━━ Provided data
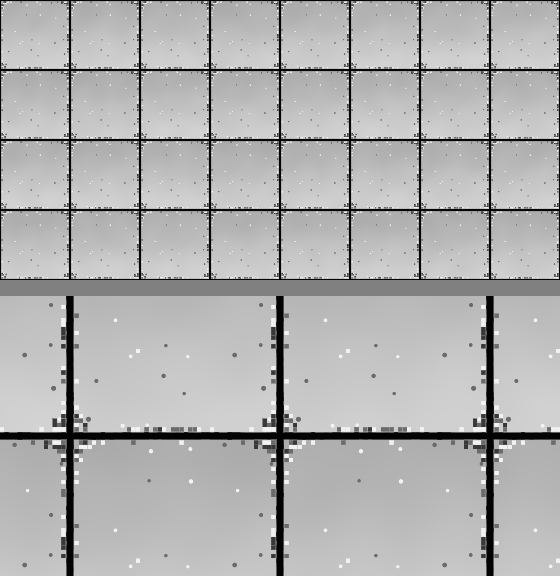
Top, the full canvas; bottom, a detail of the centre.
Give the GLSL for this pattern, as a WebGL 2 fragment shader.

```glsl
#version 300 es
precision highp float;
// Draws an 8 by 4 wall of grey gradient tiles with black joints, specks and crumbled edges.

uniform vec2 u_resolution;
out vec4 fragColor;

// Layout: lengths are in tile widths
const vec2 TILE_COUNT = vec2(8.0, 4.0);
const float JOINT_HALF = 0.017;
const float CORNER_RADIUS = 0.13;

// Tones
const float JOINT_TONE = 0.01;
const float TOP_TONE = 0.68;
const float BOTTOM_TONE = 0.815;
const float LIGHT_TONE = 0.95;
const float MID_TONE = 0.42;
const float DARK_TONE = 0.22;

// Wear
const float SPECK_GRID = 6.0;
const float SPECK_SHARE = 0.55;
const float SPECK_RADIUS = 0.011;
const float CRUMB_GRID = 48.0;
const float CRUMB_REACH = 0.036;
const float CRUMB_SHARE = 0.75;
const float FAINT_EDGE = 0.3;
const float CLOUD_AMOUNT = 0.025;
const float TILE_VARIATION = 0.012;

float hash(vec2 p) {
    vec3 q = fract(vec3(p.xyx) * 0.1031);
    q += dot(q, q.yzx + 33.33);
    return fract((q.x + q.y) * q.z);
}

vec2 hash2(vec2 p) {
    return vec2(hash(p + 11.7), hash(p + 47.3));
}

float cornerSlope(vec2 cell, vec2 offset) {
    float angle = 6.28319 * hash(cell);
    return dot(vec2(cos(angle), sin(angle)), offset);
}

float gradientNoise(vec2 p) {
    vec2 i = floor(p);
    vec2 f = fract(p);
    vec2 u = f * f * f * (f * (f * 6.0 - 15.0) + 10.0);
    vec2 e = vec2(1.0, 0.0);
    float low = mix(cornerSlope(i, f), cornerSlope(i + e.xy, f - e.xy), u.x);
    float high = mix(cornerSlope(i + e.yx, f - e.yx), cornerSlope(i + 1.0, f - 1.0), u.x);
    return mix(low, high, u.y);
}

float roundedBox(vec2 p, vec2 halfSize, float radius) {
    vec2 q = abs(p) - halfSize + radius;
    return length(max(q, 0.0)) + min(max(q.x, q.y), 0.0) - radius;
}

// Vertical gradient, slightly clouded and a little different in each tile
float faceTone(vec2 uv, vec2 tile) {
    float height = uv.y + 0.08 * (0.5 - uv.x);
    float tone = mix(BOTTOM_TONE, TOP_TONE, smoothstep(-0.05, 1.05, height));
    tone += CLOUD_AMOUNT * gradientNoise(uv * 3.0 + tile * 5.0);
    return tone + TILE_VARIATION * (hash(tile + 3.0) - 0.5);
}

// Sparse light and dark dots, jittered inside a coarse grid
float addSpecks(float tone, vec2 uv, float aa) {
    vec2 cell = floor(uv * SPECK_GRID);
    vec2 centre = (cell + 0.2 + 0.6 * hash2(cell)) / SPECK_GRID;
    float radius = SPECK_RADIUS * mix(0.7, 1.1, hash(cell + 71.0));
    float dotMask = 1.0 - smoothstep(-aa, aa, length(uv - centre) - radius);
    float present = step(hash(cell + 23.0), SPECK_SHARE);
    float speckTone = hash(cell + 5.0) < 0.5 ? LIGHT_TONE : MID_TONE;
    return mix(tone, speckTone, dotMask * present);
}

// Small square chips, densest on the right and bottom edges and in the corners
float addCrumbs(float tone, vec2 uv, float aa) {
    vec2 cell = floor(uv * CRUMB_GRID);
    vec2 centre = (cell + 0.5) / CRUMB_GRID;
    vec2 p = centre - 0.5;
    float depth = -roundedBox(p, vec2(0.5 - JOINT_HALF), CORNER_RADIUS);
    float wornSide = step(min(1.0 - centre.x, centre.y), 0.06);
    float corner = smoothstep(0.72, 0.86, abs(p.x) + abs(p.y));
    float strength = max(max(wornSide, corner), FAINT_EDGE);
    float density = CRUMB_SHARE * strength * (1.0 - smoothstep(0.0, CRUMB_REACH, depth));
    float present = step(hash(cell + 101.0), density);
    vec2 fromCentre = abs(uv - centre);
    float edge = max(fromCentre.x, fromCentre.y) - 0.5 / CRUMB_GRID;
    float chip = 1.0 - smoothstep(-aa, aa, edge);
    float pick = hash(cell + 151.0);
    float chipTone = pick < 0.55 ? LIGHT_TONE : (pick < 0.82 ? MID_TONE : DARK_TONE);
    return mix(tone, chipTone, chip * present);
}

void main() {
    vec2 grid = gl_FragCoord.xy / u_resolution * TILE_COUNT;
    vec2 tile = floor(grid);
    vec2 uv = fract(grid);
    float aa = 0.5 * TILE_COUNT.y / u_resolution.y;

    float tone = faceTone(uv, tile);
    tone = addSpecks(tone, uv, aa);
    tone = addCrumbs(tone, uv, aa);

    // Joints straddle the tile borders
    vec2 border = min(uv, 1.0 - uv);
    float joint = 1.0 - smoothstep(-aa, aa, min(border.x, border.y) - JOINT_HALF);
    fragColor = vec4(vec3(mix(tone, JOINT_TONE, joint)), 1.0);
}
```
━━━━
Output everything in the records above word for word, but not the pictures.

Top, the full canvas; bottom, a detail of the centre.
Give the GLSL for this pattern, as a WebGL 2 fragment shader.

```glsl
#version 300 es
precision highp float;
// Draws an 8 by 4 wall of grey gradient tiles with black joints, specks and crumbled edges.

uniform vec2 u_resolution;
out vec4 fragColor;

// Layout: lengths are in tile widths
const vec2 TILE_COUNT = vec2(8.0, 4.0);
const float JOINT_HALF = 0.017;
const float CORNER_RADIUS = 0.13;

// Tones
const float JOINT_TONE = 0.01;
const float TOP_TONE = 0.68;
const float BOTTOM_TONE = 0.815;
const float LIGHT_TONE = 0.95;
const float MID_TONE = 0.42;
const float DARK_TONE = 0.22;

// Wear
const float SPECK_GRID = 6.0;
const float SPECK_SHARE = 0.55;
const float SPECK_RADIUS = 0.011;
const float CRUMB_GRID = 48.0;
const float CRUMB_REACH = 0.036;
const float CRUMB_SHARE = 0.75;
const float FAINT_EDGE = 0.3;
const float CLOUD_AMOUNT = 0.025;
const float TILE_VARIATION = 0.012;

float hash(vec2 p) {
    vec3 q = fract(vec3(p.xyx) * 0.1031);
    q += dot(q, q.yzx + 33.33);
    return fract((q.x + q.y) * q.z);
}

vec2 hash2(vec2 p) {
    return vec2(hash(p + 11.7), hash(p + 47.3));
}

float cornerSlope(vec2 cell, vec2 offset) {
    float angle = 6.28319 * hash(cell);
    return dot(vec2(cos(angle), sin(angle)), offset);
}

float gradientNoise(vec2 p) {
    vec2 i = floor(p);
    vec2 f = fract(p);
    vec2 u = f * f * f * (f * (f * 6.0 - 15.0) + 10.0);
    vec2 e = vec2(1.0, 0.0);
    float low = mix(cornerSlope(i, f), cornerSlope(i + e.xy, f - e.xy), u.x);
    float high = mix(cornerSlope(i + e.yx, f - e.yx), cornerSlope(i + 1.0, f - 1.0), u.x);
    return mix(low, high, u.y);
}

float roundedBox(vec2 p, vec2 halfSize, float radius) {
    vec2 q = abs(p) - halfSize + radius;
    return length(max(q, 0.0)) + min(max(q.x, q.y), 0.0) - radius;
}

// Vertical gradient, slightly clouded and a little different in each tile
float faceTone(vec2 uv, vec2 tile) {
    float height = uv.y + 0.08 * (0.5 - uv.x);
    float tone = mix(BOTTOM_TONE, TOP_TONE, smoothstep(-0.05, 1.05, height));
    tone += CLOUD_AMOUNT * gradientNoise(uv * 3.0 + tile * 5.0);
    return tone + TILE_VARIATION * (hash(tile + 3.0) - 0.5);
}

// Sparse light and dark dots, jittered inside a coarse grid
float addSpecks(float tone, vec2 uv, float aa) {
    vec2 cell = floor(uv * SPECK_GRID);
    vec2 centre = (cell + 0.2 + 0.6 * hash2(cell)) / SPECK_GRID;
    float radius = SPECK_RADIUS * mix(0.7, 1.1, hash(cell + 71.0));
    float dotMask = 1.0 - smoothstep(-aa, aa, length(uv - centre) - radius);
    float present = step(hash(cell + 23.0), SPECK_SHARE);
    float speckTone = hash(cell + 5.0) < 0.5 ? LIGHT_TONE : MID_TONE;
    return mix(tone, speckTone, dotMask * present);
}

// Small square chips, densest on the right and bottom edges and in the corners
float addCrumbs(float tone, vec2 uv, float aa) {
    vec2 cell = floor(uv * CRUMB_GRID);
    vec2 centre = (cell + 0.5) / CRUMB_GRID;
    vec2 p = centre - 0.5;
    float depth = -roundedBox(p, vec2(0.5 - JOINT_HALF), CORNER_RADIUS);
    float wornSide = step(min(1.0 - centre.x, centre.y), 0.06);
    float corner = smoothstep(0.72, 0.86, abs(p.x) + abs(p.y));
    float strength = max(max(wornSide, corner), FAINT_EDGE);
    float density = CRUMB_SHARE * strength * (1.0 - smoothstep(0.0, CRUMB_REACH, depth));
    float present = step(hash(cell + 101.0), density);
    vec2 fromCentre = abs(uv - centre);
    float edge = max(fromCentre.x, fromCentre.y) - 0.5 / CRUMB_GRID;
    float chip = 1.0 - smoothstep(-aa, aa, edge);
    float pick = hash(cell + 151.0);
    float chipTone = pick < 0.55 ? LIGHT_TONE : (pick < 0.82 ? MID_TONE : DARK_TONE);
    return mix(tone, chipTone, chip * present);
}

void main() {
    vec2 grid = gl_FragCoord.xy / u_resolution * TILE_COUNT;
    vec2 tile = floor(grid);
    vec2 uv = fract(grid);
    float aa = 0.5 * TILE_COUNT.y / u_resolution.y;

    float tone = faceTone(uv, tile);
    tone = addSpecks(tone, uv, aa);
    tone = addCrumbs(tone, uv, aa);

    // Joints straddle the tile borders
    vec2 border = min(uv, 1.0 - uv);
    float joint = 1.0 - smoothstep(-aa, aa, min(border.x, border.y) - JOINT_HALF);
    fragColor = vec4(vec3(mix(tone, JOINT_TONE, joint)), 1.0);
}
```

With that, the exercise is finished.